Winslow: Similarities to Hernandez

FOXBOROUGH, Mass. -- Tight end Kellen Winslow answered questions from reporters Thursday at Gillette Stadium and one part of the Q&A that stood out was when he talked about having a similar playing style to Aaron Hernandez.

What’s it been like, even though it hasn’t been very long, to be a Patriot?

“There is a lot of work to be done, just a lot of work. Just trying to get the offense down, trying to find my way in the offense.”

Think enough time to be a participant in Sunday night’s game?

“We’ll see. It’s just my job to make plays when it comes to me and I have to get the offense down, so I have a lot of work to do.”

Why the Patriots?

“It was a good fit. I’ve never been in this kind of situation. But a situation arose where Aaron got hurt, and we’re kind of similar, so I’m going to come in here and help out.”

When you saw how they used tight ends here last year, what did you think?

“It’s how tight ends should be used. They do a good job, a real good job.”

Have you had a chance to meet with Tom Brady yet?

“Oh yeah, I’ve been in the playbook non-stop. A little bit, but he’s Tom Brady. I have a lot of work to catch up and get on the same page as these guys.”

What did you think of the Patriots from an outside perspective?

“With Coach [Belichick], he’s one of the best of all-time. I’m not surprised by anything that’s going on here. They do things and they practice and obviously play the games like you’re supposed to. Teams model themselves after the Patriots.”

You mentioned similarities to Aaron Hernandez in your game, what would be some examples?

“You just have to watch tape, but yeah, there’s some similarities there. He’s probably one of the most versatile tight ends in the game, if not the most. He goes all around the field. He can play any position. He’s very versatile in what he does and he’s smart. He’s a very good player.”

How much do you pride yourself on being a versatile tight end?

“I do. But it’s going to take me a while to catch up to where he’s at.”

At this point in your career, is there anything you need to prove to yourself or others?

“I think every day, you have to prove yourself. With what happened in Seattle, I can’t say much about what happened. It is what it is and I have to move on.”

There were reports about the health of your right knee. Do you feel good about where you are?
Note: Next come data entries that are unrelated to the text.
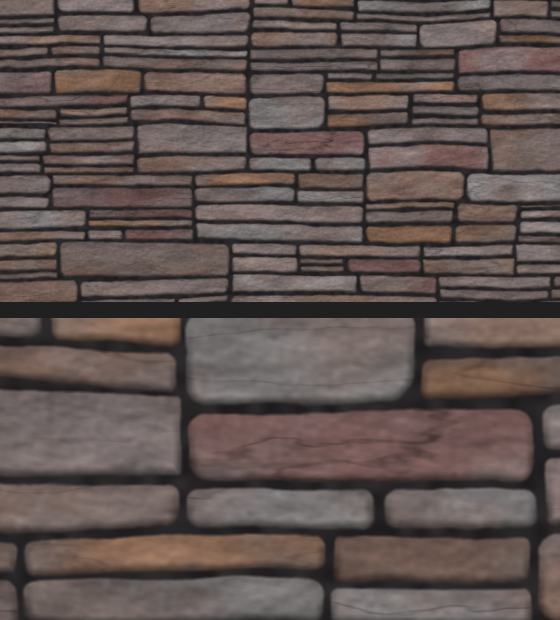
Top: the whole. Bottom: its middle third, enlarged.
Write a Shadertoy shader that draws this texture.

```glsl
// A dry-stacked ledgestone wall: long grey, tan and rose stones with dark joints.

#define THIN_STONE 0.050   // smallest height limit before a cell is split
#define THICK_STONE 0.170  // largest height limit
#define SHORT_STONE 0.34   // smallest width limit
#define LONG_STONE 0.76    // largest width limit
#define JOINT 0.0035       // half width of the joints
#define WOBBLE 0.022       // bending of the courses
#define ROUGH_EDGE 0.011   // raggedness of the stone outlines
#define RELIEF 1.15        // strength of the surface lighting
#define MOTTLE 0.34        // strength of the surface stains

float hash(vec2 p) {
    vec3 q = fract(vec3(p.xyx) * 0.1031);
    q += dot(q, q.yzx + 33.33);
    return fract((q.x + q.y) * q.z);
}

float noise(vec2 p) {
    vec2 i = floor(p), f = fract(p);
    f = f * f * (3.0 - 2.0 * f);
    return mix(mix(hash(i), hash(i + vec2(1, 0)), f.x),
               mix(hash(i + vec2(0, 1)), hash(i + vec2(1, 1)), f.x), f.y);
}

float fbm(vec2 p) {
    float sum = 0.0, amp = 0.5;
    for (int i = 0; i < 5; i++) {
        sum += amp * noise(p);
        p = mat2(1.6, 1.2, -1.2, 1.6) * p + 17.3;
        amp *= 0.5;
    }
    return sum;
}

// One random value per stone and trait
float trait(float seed, float k) { return hash(vec2(seed * 913.7, k * 7.31 + 2.0)); }

// Splits the wall again and again until the cell around p is stone sized
void findCell(vec2 p, out vec2 lo, out vec2 hi, out float seed) {
    lo = vec2(-0.16, -0.05);
    hi = vec2(2.06, 1.06);
    seed = 0.37;
    for (int i = 0; i < 14; i++) {
        vec2 size = hi - lo;
        float r = trait(seed, 1.0);
        bool tall = size.y > mix(THIN_STONE, THICK_STONE, r * r);
        bool wide = size.x > mix(SHORT_STONE, LONG_STONE, trait(seed, 2.0));
        if (!tall && !wide) break;
        bool cutX = wide && (!tall || size.x > 5.5 * size.y);
        vec2 cut = lo + size * mix(0.34, 0.66, trait(seed, 3.0));
        bool upper = cutX ? p.x > cut.x : p.y > cut.y;
        if (cutX) { if (upper) lo.x = cut.x; else hi.x = cut.x; }
        else      { if (upper) lo.y = cut.y; else hi.y = cut.y; }
        seed = trait(seed, upper ? 4.0 : 5.0);
    }
}

float boxDistance(vec2 q, vec2 halfSize, float radius) {
    vec2 d = abs(q) - halfSize + radius;
    return length(max(d, 0.0)) + min(max(d.x, d.y), 0.0) - radius;
}

vec3 stoneColor(float seed, float stain) {
    vec3 warmGrey = vec3(0.465, 0.425, 0.420);
    vec3 paleGrey = vec3(0.505, 0.485, 0.485);
    vec3 tan_ = vec3(0.485, 0.395, 0.355);
    vec3 rose = vec3(0.440, 0.335, 0.325);
    vec3 ochre = vec3(0.490, 0.375, 0.305);
    float pick = trait(seed, 6.0);
    vec3 base = pick < 0.28 ? warmGrey : pick < 0.54 ? paleGrey
              : pick < 0.83 ? tan_ : pick < 0.90 ? rose : ochre;
    vec3 tint = pick < 0.54 ? mix(warmGrey, tan_, 0.5) : warmGrey;
    return mix(base, tint, 0.75 * stain) * mix(0.88, 1.08, trait(seed, 7.0));
}

void mainImage(out vec4 fragColor, in vec2 fragCoord) {
    vec2 p = fragCoord / iResolution.y;
    float pixel = 1.0 / iResolution.y;

    // Bent courses
    vec2 bent = p + WOBBLE * (vec2(noise(p * 5.0 + 3.0), noise(p * vec2(3.5, 5.0) + 40.0)) - 0.5);
    vec2 lo, hi;
    float seed;
    findCell(bent, lo, hi, seed);

    // Ragged, slightly tilted outline kept inside its cell
    vec2 q = bent - 0.5 * (lo + hi), halfSize = 0.5 * (hi - lo);
    float cell = boxDistance(q, halfSize, 0.0);
    vec2 grain = p + 40.0 * vec2(seed, trait(seed, 8.0));
    vec2 ragged = q + ROUGH_EDGE * (vec2(fbm(grain * 19.0), fbm(grain * 17.0 + 9.0)) - 0.48);
    ragged.y += q.x * 0.022 * (trait(seed, 9.0) - 0.5);
    float radius = min(halfSize.y * 0.55, mix(0.006, 0.03, trait(seed, 10.0)));
    float gap = JOINT * mix(0.6, 1.5, trait(seed, 11.0));
    float d = max(boxDistance(ragged, halfSize - gap, radius), cell + 0.0015);

    // Surface: stains, relief lit from above, and bedding cracks
    float stain = smoothstep(0.35, 0.65, fbm(grain * vec2(6.0, 10.0) + 5.0));
    vec2 reliefScale = vec2(10.0, 21.0);
    float slope = fbm((grain + vec2(-0.003, 0.006)) * reliefScale) - fbm(grain * reliefScale);
    float bedding = abs(fbm(grain * vec2(3.5, 16.0) + 70.0) - 0.48);
    float crack = (1.0 - smoothstep(0.0, 0.03, bedding)) * trait(seed, 12.0);
    float light = 1.0 - RELIEF * slope - 0.16 * crack;
    light += MOTTLE * (fbm(grain * vec2(12.0, 16.0) + 31.0) - 0.48);
    light += 0.10 * (noise(grain * 130.0) - 0.5);

    // Rounded rim: bright top edge, shaded foot
    float rim = 1.0 - smoothstep(0.0, 0.013, -d);
    float facing = clamp(ragged.y / halfSize.y, -1.0, 1.0);
    light *= 1.0 - rim * mix(0.50, 0.06, smoothstep(-0.8, 0.9, facing));
    vec3 stone = stoneColor(seed, stain) * light;

    // Dark joints
    vec3 joint = vec3(0.145, 0.135, 0.142) * (0.75 + 0.5 * noise(p * 60.0));
    float cover = 1.0 - smoothstep(-0.0025 - pixel, 0.001 + 0.5 * pixel, d);
    fragColor = vec4(mix(joint, stone, cover), 1.0);
}
```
“There is a question every year. The thing I concentrate on is not missing games, because then there is nothing held against me.”

How does that work – people say the knee is a major mess but you never miss any games. How do those two things tie together?

“I would say will, man. Overcome. This is my dream to play. Like is said, if I was missing games every year or something like that, it would be true.”

Do you play in a lot of pain?

“Yeah, but it doesn’t matter.”

Do you feel like you have something to prove to all the doubters that say you can’t stay healthy?


You came here and worked out before but they didn’t sign you. Then Coach Belichick called you a few days ago, what did he say this time?

“I didn’t work out. I just came in here and met with them. Just a meeting.”

What did he say when he called you to say he wanted you on board?

“Get your butt on a plane [media laughs].”

What did they tell you in Seattle when letting you go? That was a surprise.

“I don’t know. It doesn’t matter. I’m moving on. It doesn’t really matter.”

Since that time, I know you met with the Patriots. Did you meet with anyone else?

“There were a couple teams. When I got released, it was probably the worst time to get released. Just basically waiting, and a situation arose, and I’m here.”

How did you feel the practice went yesterday as you try to get integrated into the mix?

“I did OK. I have a long way to go, though. I have a bunch of work to do.”

Do you feel like there is a benefit coming in the same week as Deion Branch, someone who knows the offense very well?

“Obviously, he’s a great player, but I have so much to do, I can’t even focus on other people.”

What are your expectations? This team has like 3,000 tight ends. How do you separate yourself?

“Just make plays. Just make plays and they’ll find a way.”

From what you’ve seen of the playbook, does it have any similarities to what you’ve done in the past, in Cleveland, Tampa or even Seattle?

“At the end of the day, football is football. What they’re doing here, the volume of the playbook is a lot. It’s going to take some time to get used to. It’s verbiage and getting used to the calls and getting used to Tom’s cadence, and knowing not just what I have, but what everybody has, because people switch positions here.”

When new players come into this team, mid-season, they often say they notice a big difference – expectations, leadership – what do you notice?

“I’m not shocked by anything. That’s why they win Super Bowls around here. I expected it, the way these guys prepare, I already knew.”

Any background with Coach Belichick?

“Just going against him. Not really, though, just knowing he’s a great coach.”

How much do you rely on your dad for advice football-wise?

“He’s my dad. He’s not the overbearing type of football dad guy. He’s just my dad.”